Section 1-40 of the Act prohibits any provision restricting an employee, prospective employee, or former employee from testifying in any administrative, legislative, or judicial proceeding concerning alleged criminal conduct or unlawful employment practices on the part of the employer or its agents or employees, when requested or required to testify by court order, subpoena, or written request from the administrative agency or legislature. The Act specifically notes that this provision is not a change, but rather is “declarative of existing law.”


Section 1-45 of the Act provides that the Act does not restrict an employer’s right to require the following to maintain the confidentiality of allegations of unlawful employment practices made by others:

  1. Employees who, as part of their assigned job duties, “receive complaints or investigate allegations relating to unlawful employment practices,” or “otherwise have access to confidential personnel information;”
  2. Employees and third parties who are asked to participate in an investigation of unlawful employment practices, and to maintain reasonable confidentiality while the investigation is pending and thereafter;
  3. Employees and third parties who receive attorney work product or attorney-client privileged information as part of any dispute, controversy, or legal claim involving an unlawful employment practice;
  4. Any individual subject to a legal or evidentiary privilege by law; or
  5. Any third party engaged or hired by an employer to investigate complaints of unlawful employment practice.

Notably, the Act does not apply to contracts subject to the Illinois Public Labor Relations Act or the National Labor Relations Act and provides that any conflicts between the Act and a collective bargaining agreement would be resolved in favor of the latter.

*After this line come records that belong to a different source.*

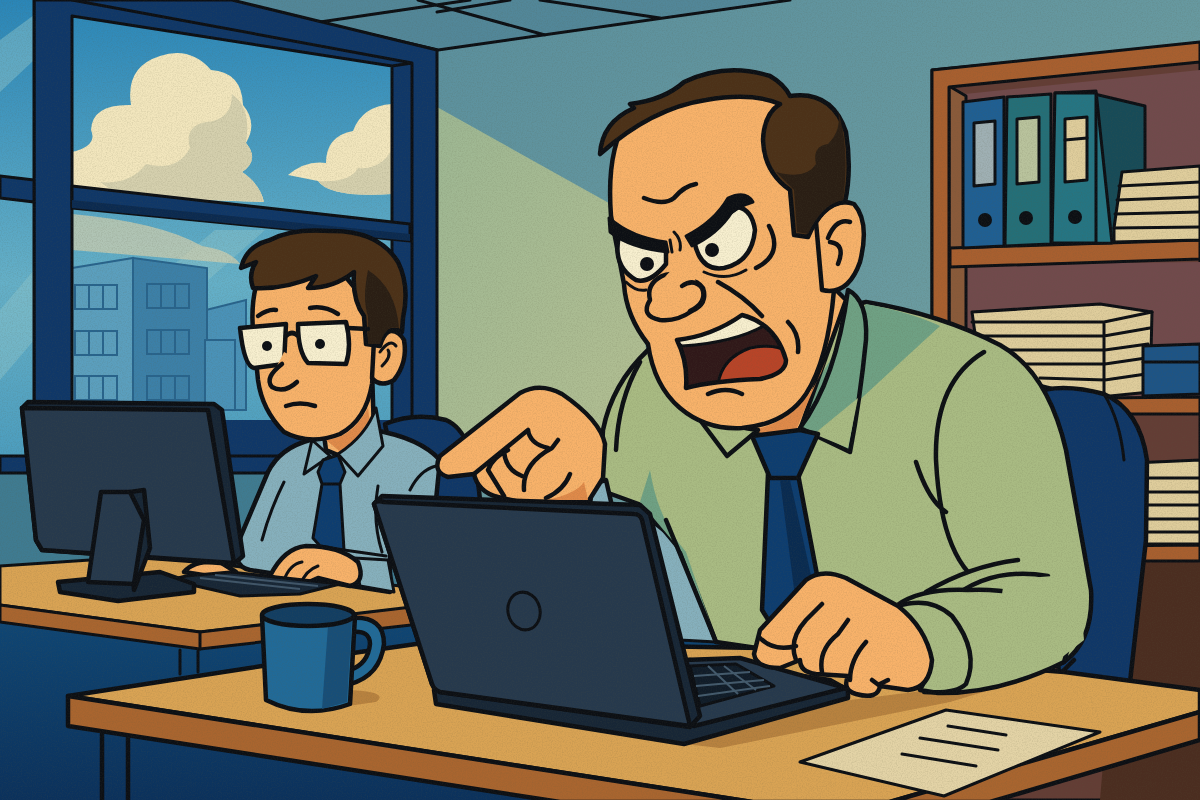
<!DOCTYPE html>
<html lang="en">
<head>
<meta charset="utf-8">
<title>Angry boss in the office</title>
<style>
:root{--ink:#0c0f14;--navy:#0f3768;--navy-deep:#0b2a50;--skin:#f8b26a;--skin-shade:#e08a4a;--hair:#4c3118;--hair-shade:#2a1e14;--eye:#f7efcf;--shirt:#a9bb83;--shirt-shade:#6fa184;--blue-shirt:#86b0bd;--tie:#0d3d70;--wood:#d9a354;--wood-edge:#a9652f;--shelf:#a85f2f;--device:#26394d;--device-edge:#172636;--mug:#216a98;--paper:#dfcd9c;--cloud:#f2e6bd;--cloud-shade:#d5d0ae}
html,body{margin:0;height:100%;overflow:hidden}
svg{display:block;width:1200px;height:800px}
.o{stroke:var(--ink);stroke-width:3;stroke-linejoin:round;stroke-linecap:round}
.b{stroke:var(--ink);stroke-width:4.5;stroke-linejoin:round;stroke-linecap:round}
.n{fill:none}
.navy{fill:var(--navy)}.skin{fill:var(--skin)}.shade{fill:var(--skin-shade)}.hair{fill:var(--hair)}.hairs{fill:var(--hair-shade)}.eye{fill:var(--eye)}.ink{fill:var(--ink)}
.shirt{fill:var(--shirt)}.shirts{fill:var(--shirt-shade)}.blue{fill:var(--blue-shirt)}.tie{fill:var(--tie)}
.wood{fill:var(--wood)}.edge{fill:var(--wood-edge)}.shelf{fill:var(--shelf)}.device{fill:var(--device)}.dedge{fill:var(--device-edge)}.mug{fill:var(--mug)}.paper{fill:var(--paper)}
</style>
</head>
<body>
<svg viewBox="0 0 1200 800" role="img" aria-label="Cartoon of an angry boss shouting and pointing over a laptop while a worried employee types behind him">
<defs>
<linearGradient id="wall" x2="1" y2="1"><stop stop-color="#538a9c"/><stop offset=".6" stop-color="#6b9ca1"/><stop offset="1" stop-color="#4d8494"/></linearGradient>
<linearGradient id="sky" x2="0" y2="1"><stop stop-color="#2a86b8"/><stop offset=".6" stop-color="#65b0c8"/><stop offset="1" stop-color="#4a9cbe"/></linearGradient>
<linearGradient id="beam" x2="1" y2="1"><stop stop-color="#9db793"/><stop offset="1" stop-color="#b3bf92"/></linearGradient>
<linearGradient id="floor" x2="0" y2="1"><stop stop-color="#0f4877"/><stop offset="1" stop-color="#0b315c"/></linearGradient>
<filter id="grain" x="0" y="0" width="100%" height="100%"><feTurbulence type="fractalNoise" baseFrequency=".8" numOctaves="2"/><feColorMatrix values="0 0 0 0 .1  0 0 0 0 .1  0 0 0 0 .05  0 0 0 1.4 -.55"/></filter>
<clipPath id="view"><path d="M0 0H34V458H0ZM72 16 392 66V420H72Z"/></clipPath>
<clipPath id="bossMouth"><path d="M677 340Q712 336 742 315Q776 324 786 360Q786 374 760 379Q712 381 686 388Q688 362 677 340Z"/></clipPath>
<g id="panes" class="n" stroke="#28648d" stroke-width="2"><path d="M0 0h42v24H0ZM14 0v24M28 0v24"/></g>
</defs>

<g id="room">
<rect width="1200" height="800" fill="url(#wall)"/>
<path fill="url(#beam)" d="M437 107 625 212 660 440H437Z"/>
<path fill="#528799" d="M222 0 438 50 790 0Z"/>
<path class="n o" stroke-width="2" d="M222 0 438 50 790 0M320 22 470 0M418 0 545 35M540 0 660 18M437 12 510 0"/>
<path fill="#3f7b91" d="M0 472H440V600H0Z"/>
<path fill="url(#floor)" d="M0 600H1200V800H0Z"/>
</g>

<g id="window">
<path class="navy o" d="M34 0H232L437 50V470H34Z"/>
<rect class="navy" y="178" width="40" height="24"/>
<g clip-path="url(#view)">
<rect width="440" height="470" fill="url(#sky)"/>
<path fill="#8ac3cc" opacity=".5" d="M0 40 34 15V60L0 92ZM72 350 215 230H265L72 400ZM0 310 34 270V340L0 380Z"/>
<path fill="var(--cloud)" d="M72 184V152Q98 146 91 130Q92 104 131 105Q125 67 160 56Q190 46 211 70Q242 72 243 105Q258 123 246 143Q260 160 242 172Q260 184 264 202L72 196Z"/>
<path fill="var(--cloud-shade)" d="M100 182Q130 185 146 164Q177 172 190 148Q184 126 206 122Q232 120 232 94Q252 108 246 143Q260 160 242 172Q260 184 264 202L120 196Z"/>
<path fill="var(--cloud)" d="M288 175Q306 160 326 163Q326 136 353 131Q362 106 392 104V194Q330 198 318 181Z"/>
<path fill="var(--cloud-shade)" d="M318 181Q350 183 358 168Q380 170 392 150V194Q330 198 318 181Z"/>
<path fill="var(--cloud-shade)" d="M72 214Q160 222 202 246Q230 250 240 264L72 250Z" opacity=".7"/>
<g stroke="#28648d" stroke-width="2"><path fill="#4a92b8" d="M206 310 246 300V410H206Z"/><path fill="#5b9fbe" d="M72 268 133 258V410H72Z"/><path fill="#3c80a8" d="M133 258 207 268V410H133Z"/><path fill="#4a92b8" d="M205 340h30v70h-30Z"/></g>
<use href="#panes" x="75" y="285"/><use href="#panes" x="75" y="331"/><use href="#panes" x="75" y="376"/><use href="#panes" x="147" y="284"/><use href="#panes" x="147" y="330"/><use href="#panes" x="147" y="376"/>
</g>
<path class="n o" d="M34 0V470M72 16V470M72 16 392 66V420M72 0 412 63V420M392 66 412 63"/>
<path class="navy o" d="M0 176 34 180V202L0 198ZM72 186 410 224V241L72 208Z"/>
<path fill="var(--navy-deep)" d="M72 200 410 234V241L72 208Z"/>
<path class="navy o" d="M0 456H290V473H0Z"/>
</g>

<g id="bookcase">
<path fill="#633d35" class="o" d="M932 70 1200 44V800H932Z"/>
<path fill="#714a4c" d="M965 94 1200 70V240H965ZM965 265 1200 262V400H965Z"/>
<path fill="#4b2d20" d="M1120 560H1200V800H1100Z"/>
<path fill="#8a5a3a" class="o" d="M949 86 966 96V600H949Z"/>
<path class="shelf o" d="M932 70 1200 42V62L949 87V600H932Z"/>
<path class="shelf o" d="M950 248 1200 240V259L950 267ZM1100 398 1200 397V414H1100ZM1100 546 1200 545V561H1100Z"/>
<g class="o"><path fill="#1f5f93" d="M963 102 1004 97V246L963 248Z"/><path fill="#246f78" d="M1007 97 1051 94V244L1005 246Z"/><path fill="#174b58" d="M1086 92 1145 106V238L1106 242Z"/><path fill="#257583" d="M1055 93 1096 91 1112 243 1052 244Z"/><path fill="#257583" d="M1055 93H1096V243H1052Z"/></g>
<g class="o" stroke-width="2"><path fill="#9fb0b4" d="M974 123 995 121V184L974 186Z"/><path fill="#b9c39d" d="M1017 119 1039 117V182L1017 184Z"/><path class="paper" d="M1065 119 1087 117V180L1065 182Z"/><path class="n" d="M1065 140 1087 138"/></g>
<g class="ink"><circle cx="985" cy="220" r="7"/><circle cx="1026" cy="218" r="7"/><circle cx="1075" cy="217" r="7"/></g>
<path class="paper o" d="M1122 172 1200 166V240L1114 242V228L1118 200Z"/>
<path class="n o" stroke-width="2" d="M1119 186 1200 182M1117 200 1200 197M1115 214 1200 212M1114 228 1200 227"/>
<path class="paper o" d="M972 312 1100 304 1152 312 1150 392 1090 398 980 370Z"/>
<path class="n o" stroke-width="2" d="M972 322 1104 322 1152 312M974 336 1104 336 1150 328M980 350 1105 350 1148 344M1000 364 1105 364 1146 358M1040 378 1105 380 1146 374M1104 322V396"/>
<path fill="#1d5486" class="o" d="M1143 346 1200 344V394L1143 396Z"/><path class="n o" d="M1143 362H1200"/>
<path class="paper o" d="M1110 464 1200 460V544H1110Z"/>
<path class="n o" stroke-width="2" d="M1110 478H1200M1110 492H1200M1110 505H1200M1110 519H1200M1110 532H1200"/>
</g>

<g id="employee-desk">
<path class="wood o" d="M0 566 150 556 400 586 430 606 200 632 0 605Z"/>
<path class="edge o" d="M0 605 200 632 420 606V624L200 649 0 622Z"/>
<path class="n o" d="M200 632V649M180 650V674M198 651V672"/>
</g>

<g id="employee">
<path class="navy b" d="M385 424Q415 412 446 420Q474 432 480 500H400Z"/>
<path class="blue b" d="M310 440Q280 448 268 472L240 538Q230 566 250 570L390 592V556L410 500H436L440 460Q420 438 374 430Z"/>
<path class="n o" d="M284 482Q270 510 262 540M378 486Q372 520 382 552M410 490Q420 470 436 466M344 550 386 556"/>
<path class="skin b" d="M322 420 326 450 345 458 374 432 372 370Z"/><path class="shade" d="M326 440Q352 438 368 408L370 424 343 454Z"/>
<path class="blue o" d="M312 440 304 474 330 456ZM376 408 383 446 358 476 338 454Q366 436 376 408Z"/>
<path class="tie o" d="M323 460 338 455 345 472 340 484H322L318 472ZM322 484H340L344 550 320 546 313 538Z"/>
<path class="skin b" d="M256 286Q250 310 254 340L258 380Q262 410 284 432Q310 446 340 434Q366 420 372 384L378 316 340 270Z"/>
<path class="skin b" d="M374 340Q394 322 404 340Q408 362 394 380Q380 388 372 378Z"/><path class="n o" d="M380 352Q390 338 396 346M382 366Q392 356 388 350"/>
<path class="hair b" d="M253 288Q248 274 256 262L241 268Q246 246 270 240Q292 228 330 231Q378 230 398 262Q410 286 403 318L402 332Q386 324 380 346L366 344 364 316Q352 300 354 272Q334 288 308 288L316 276Q284 290 253 288Z"/>
<path class="hairs" d="M368 270Q396 288 399 328Q386 324 380 344H368V316Q362 300 368 270Z"/>
<path class="n b" d="M258 316Q268 309 276 310M310 308Q324 305 338 314"/>
<path class="eye b" d="M240 328 286 324 284 364 254 368Q244 366 240 328ZM298 324 346 322Q352 346 346 364L308 363Q298 352 298 324Z"/>
<path class="n b" d="M286 336Q292 330 298 336M348 328 368 329"/><circle class="ink" cx="267" cy="346" r="5"/><circle class="ink" cx="320" cy="344" r="5"/>
<path class="skin" d="M284 352 270 380Q278 392 298 384L300 360Z"/><path class="n b" d="M282 364Q264 378 272 387Q284 394 297 382M286 406Q300 401 315 406"/>
<path class="blue o" d="M354 558 388 560 394 592 360 586Z"/>
<path class="skin b" d="M270 576Q284 548 306 546Q340 546 358 562Q366 582 350 586L318 578 300 586 284 582Z"/><path class="n o" d="M284 580Q290 564 302 562M300 585Q306 570 318 566"/>
<path class="skin b" d="M184 572Q194 560 220 562L236 572 222 578Z"/>
</g>

<g id="monitor">
<path class="dedge o" d="M186 576 230 572 340 584 300 594 240 596 170 580Z"/><path class="n" stroke="#40566a" stroke-width="2" d="M200 578 300 589M215 575 318 586"/>
<path class="dedge b" d="M22 408 28 402 214 404 222 410 243 556 234 564 42 550 36 540Z"/>
<path class="device b" d="M22 408 208 410 234 563 42 550 36 540Z"/>
<path class="dedge b" d="M58 582 160 572 194 584V592L118 601 60 592Z"/>
<path class="dedge b" d="M130 492 144 490 150 548 134 590Z"/><path class="device b" d="M101 492H130L144 520 134 584 88 582Z"/>
</g>

<g id="boss">
<path class="navy b" d="M1030 394Q1060 382 1104 394Q1140 410 1147 460L1146 540 1130 682H1060Z"/><path class="n o" d="M1104 394Q1120 420 1124 460"/>
<path class="blue o" d="M650 520 700 560 716 642 680 640Z"/>
<path class="shirt b" d="M648 350Q612 384 603 430L600 490 644 506 682 552 716 642 770 650 930 692Q1000 690 1064 662Q1094 640 1091 590L1066 450Q1048 372 1000 345Q940 314 866 302Z"/>
<path class="shirts" d="M866 304Q910 312 940 326L816 440 786 430Z"/><path class="shirts" d="M640 502 650 470Q658 520 686 552L716 640 682 552Z"/>
<path class="n b" d="M984 352Q934 382 936 460Q940 540 968 572M916 462Q928 500 946 512M666 520 680 554 716 642M640 362Q618 400 616 450M1048 576Q990 566 950 600M1018 560Q970 566 926 592M1074 660 1062 672"/>
<path class="skin b" d="M700 400 768 436 800 430 846 300 826 280Z"/><path class="shade" d="M752 430Q806 420 826 360L796 430 770 436Z"/>
<path class="shirts b" d="M848 290Q868 300 866 340Q860 400 850 452L800 428Q836 380 848 290Z"/>
<path class="shirt" d="M858 398 848 448 814 434Z"/>
<path class="shirt b" d="M694 412 727 456 758 430Q716 424 694 412Z"/>
<path class="tie b" d="M768 474 798 474 818 580Q800 612 772 626L762 610Z"/><path class="tie b" d="M752 436 800 430 818 434 798 478 770 478Z"/><path fill="#092b51" d="M780 480 790 480 812 580 796 604Z"/>
<path id="boss-face" class="skin b" d="M628 118Q606 150 611 216L624 284Q626 316 648 344Q654 386 680 408Q706 430 742 428Q786 424 806 394Q828 360 834 290L830 200 780 92 700 84Z"/>
<path class="skin b" d="M816 222Q832 196 854 204Q870 222 860 262Q848 296 822 290Z"/><path class="n b" d="M828 238Q836 218 850 222M830 242Q846 244 838 264"/>
<path class="hair b" d="M600 154Q602 122 634 108L630 104Q664 100 684 82Q726 62 770 76Q784 84 790 96Q832 90 846 132Q852 170 845 202Q822 204 808 237L794 235 790 190Q764 172 763 140Q764 114 780 104Q752 92 706 100Q652 108 600 154Z"/>
<path class="hairs" d="M838 110Q850 150 843 200Q822 204 808 234L797 232 794 190 776 172Q806 180 816 164Q812 146 828 144Q842 130 838 110Z"/>
<path class="n b" d="M644 198Q664 206 674 198 684 186 696 184M756 268Q784 254 769 226M718 282Q744 296 762 316M788 322Q800 334 798 352M708 394Q726 386 742 394"/>
<path class="eye b" d="M619 236Q612 266 636 280 650 284 666 264L666 250ZM694 240Q700 272 724 268Q752 262 755 230Q752 210 738 207Z"/>
<circle class="ink" cx="647" cy="264" r="7"/><circle class="ink" cx="712" cy="250" r="7"/>
<path class="ink" stroke="#0c0f14" stroke-width="3" stroke-linejoin="round" d="M609 218Q632 238 666 242L668 252Q630 248 610 232ZM686 236Q714 222 728 198Q746 190 753 202Q740 206 732 212Q718 234 692 246Z"/>
<path class="n o" d="M674 232Q682 240 680 250M670 240 672 252M626 282Q636 292 646 290M704 272Q726 282 746 270"/>
<path class="skin b" d="M650 300Q640 316 660 320Q676 322 692 311Q708 304 703 288Q694 276 680 284Q676 270 662 276Q646 284 650 300Z"/><path class="skin" d="M664 278 690 250 696 284 676 292Z"/><path class="n b" d="M682 286Q694 278 702 288Q708 302 690 311"/>
<g clip-path="url(#bossMouth)"><path fill="#301819" d="M660 300H800V400H660Z"/><path class="eye o" d="M670 338Q720 334 746 310L770 322Q740 342 682 346Z"/><path fill="#b84428" class="o" d="M718 384Q722 358 750 348Q780 342 792 356V390Z"/></g>
<path class="n b" d="M677 340Q712 336 742 315Q776 324 786 360Q786 374 760 379Q712 381 686 388Q688 362 677 340Z"/>
<g id="pointing-hand">
<path class="blue b" d="M592 484 606 480 612 506H590Z"/>
<path class="skin b" d="M440 456 520 393Q540 382 562 394Q600 420 605 444L603 478 588 502H520L498 497Q478 492 474 474L448 477Q432 472 440 456Z"/>
<path class="n b" d="M474 474 528 430M504 452Q506 470 522 476M524 490Q522 464 552 448L558 440M504 496 488 470Q492 458 508 450M528 430Q530 444 548 448M546 498Q564 490 570 474"/>
<path class="shade" d="M546 500Q576 494 584 482L588 500Z"/>
</g>
</g>

<g id="front-desk">
<path class="wood b" d="M68 696 262 666 430 642 760 648 1064 672 1200 690V712L890 802H752Z"/>
<path class="edge b" d="M68 696 752 802H560L68 726ZM1200 712 890 802H990L1200 740Z"/>
<path class="n b" d="M102 734V800M128 738V800"/>
<path fill="#b8823f" d="M350 690Q390 692 376 702L320 710ZM684 744 850 700 930 690 1010 684 950 702 720 748Z"/>
<path fill="#e3d3a6" class="o" d="M800 762 946 710 1100 732 944 796Z"/><path class="n o" d="M920 738 998 750M948 726 1006 735M902 754 976 766"/>
</g>

<g id="laptop">
<path class="dedge b" d="M434 690 690 660 830 680 848 690V698L684 744 436 704Z"/>
<path class="device b" d="M684 660 740 658 846 688 694 726Z"/>
<path fill="#101c29" class="o" d="M690 666 736 664 774 686 700 706Z"/><path class="n" stroke="#435a6d" stroke-width="2" d="M694 676 750 672M696 686 764 680M698 696 770 686M708 666 738 694M724 666 756 690"/>
<path class="dedge b" d="M374 504 382 496 640 505 650 514 700 716 690 727 440 692 432 684Z"/>
<path class="device b" d="M374 504Q376 500 384 502L634 514Q640 514 642 520L690 726 440 692Q434 690 432 684Z"/>
<ellipse class="n o" cx="524" cy="611" rx="16" ry="19" transform="rotate(-14 524 611)"/>
</g>

<g id="mug">
<path class="mug b" fill-rule="evenodd" d="M352 618Q384 616 384 644Q380 676 350 684V670Q368 664 370 644Q370 630 352 632Z"/>
<path class="mug b" d="M262 616 266 700Q306 720 350 704L355 616Z"/><path fill="#174e78" d="M328 626 352 620 347 702 322 709Z"/>
<ellipse fill="#123e63" class="b" cx="308" cy="615" rx="46" ry="11"/>
</g>

<g id="boss-fist">
<path class="shirt b" d="M1064 662Q1000 694 938 693L920 690Q944 650 896 606Q920 588 968 590Q1012 588 1048 602L1070 640Z"/><path class="shirt" d="M1004 580 1078 574 1084 640 1056 662 990 680Z"/>
<path class="n b" d="M898 606Q930 596 952 616Q980 652 966 684 956 694 924 692"/>
<path class="skin b" d="M760 630 806 580Q822 568 846 578L898 606Q926 628 932 660Q930 688 908 690L880 686Q878 700 856 694Q842 690 848 676L816 674Q800 672 800 660L780 668Q756 668 754 654Z"/>
<path class="n b" d="M760 638Q774 652 796 646M796 660Q788 640 806 620L822 604M822 672Q818 650 838 634L848 620M850 680Q850 660 866 642M880 686 872 680M880 684 888 680"/>
</g>
<rect width="1200" height="800" filter="url(#grain)" opacity=".22"/>
</svg>
</body>
</html>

Remedies for Noncompliance

Provisions that violate the Act will be considered void under Illinois law. The Act expressly provides that confidentiality and arbitration provisions voided by the Act will be “severable,” meaning that the remainder of the agreement can be enforced if it is otherwise lawful. The Act does not create any independent claim for damages or penalties against an employer. However, the Act allows an employee who successfully challenges a provision of a contract under the Act to recover their reasonable attorneys’ fees and costs.

Key Points For Employers

  • Once signed by Governor Pritzker, the Act will take effect on January 1, 2020. The Act will apply to contracts “entered into, modified, or extended” on or after that date.
  • Employers should carefully review their form agreements as well as existing agreements that may be modified or extended after January 1, 2020, to confirm that they meet all requirements of the Act.
  • Employers may wish to wait before implementing any changes to their practices relating to arbitration agreements, as the Act is likely to face legal challenges to the extent that it seeks to limit the use of arbitration.

Please stay tuned for further alerts providing additional details of SB75’s numerous changes to Illinois law.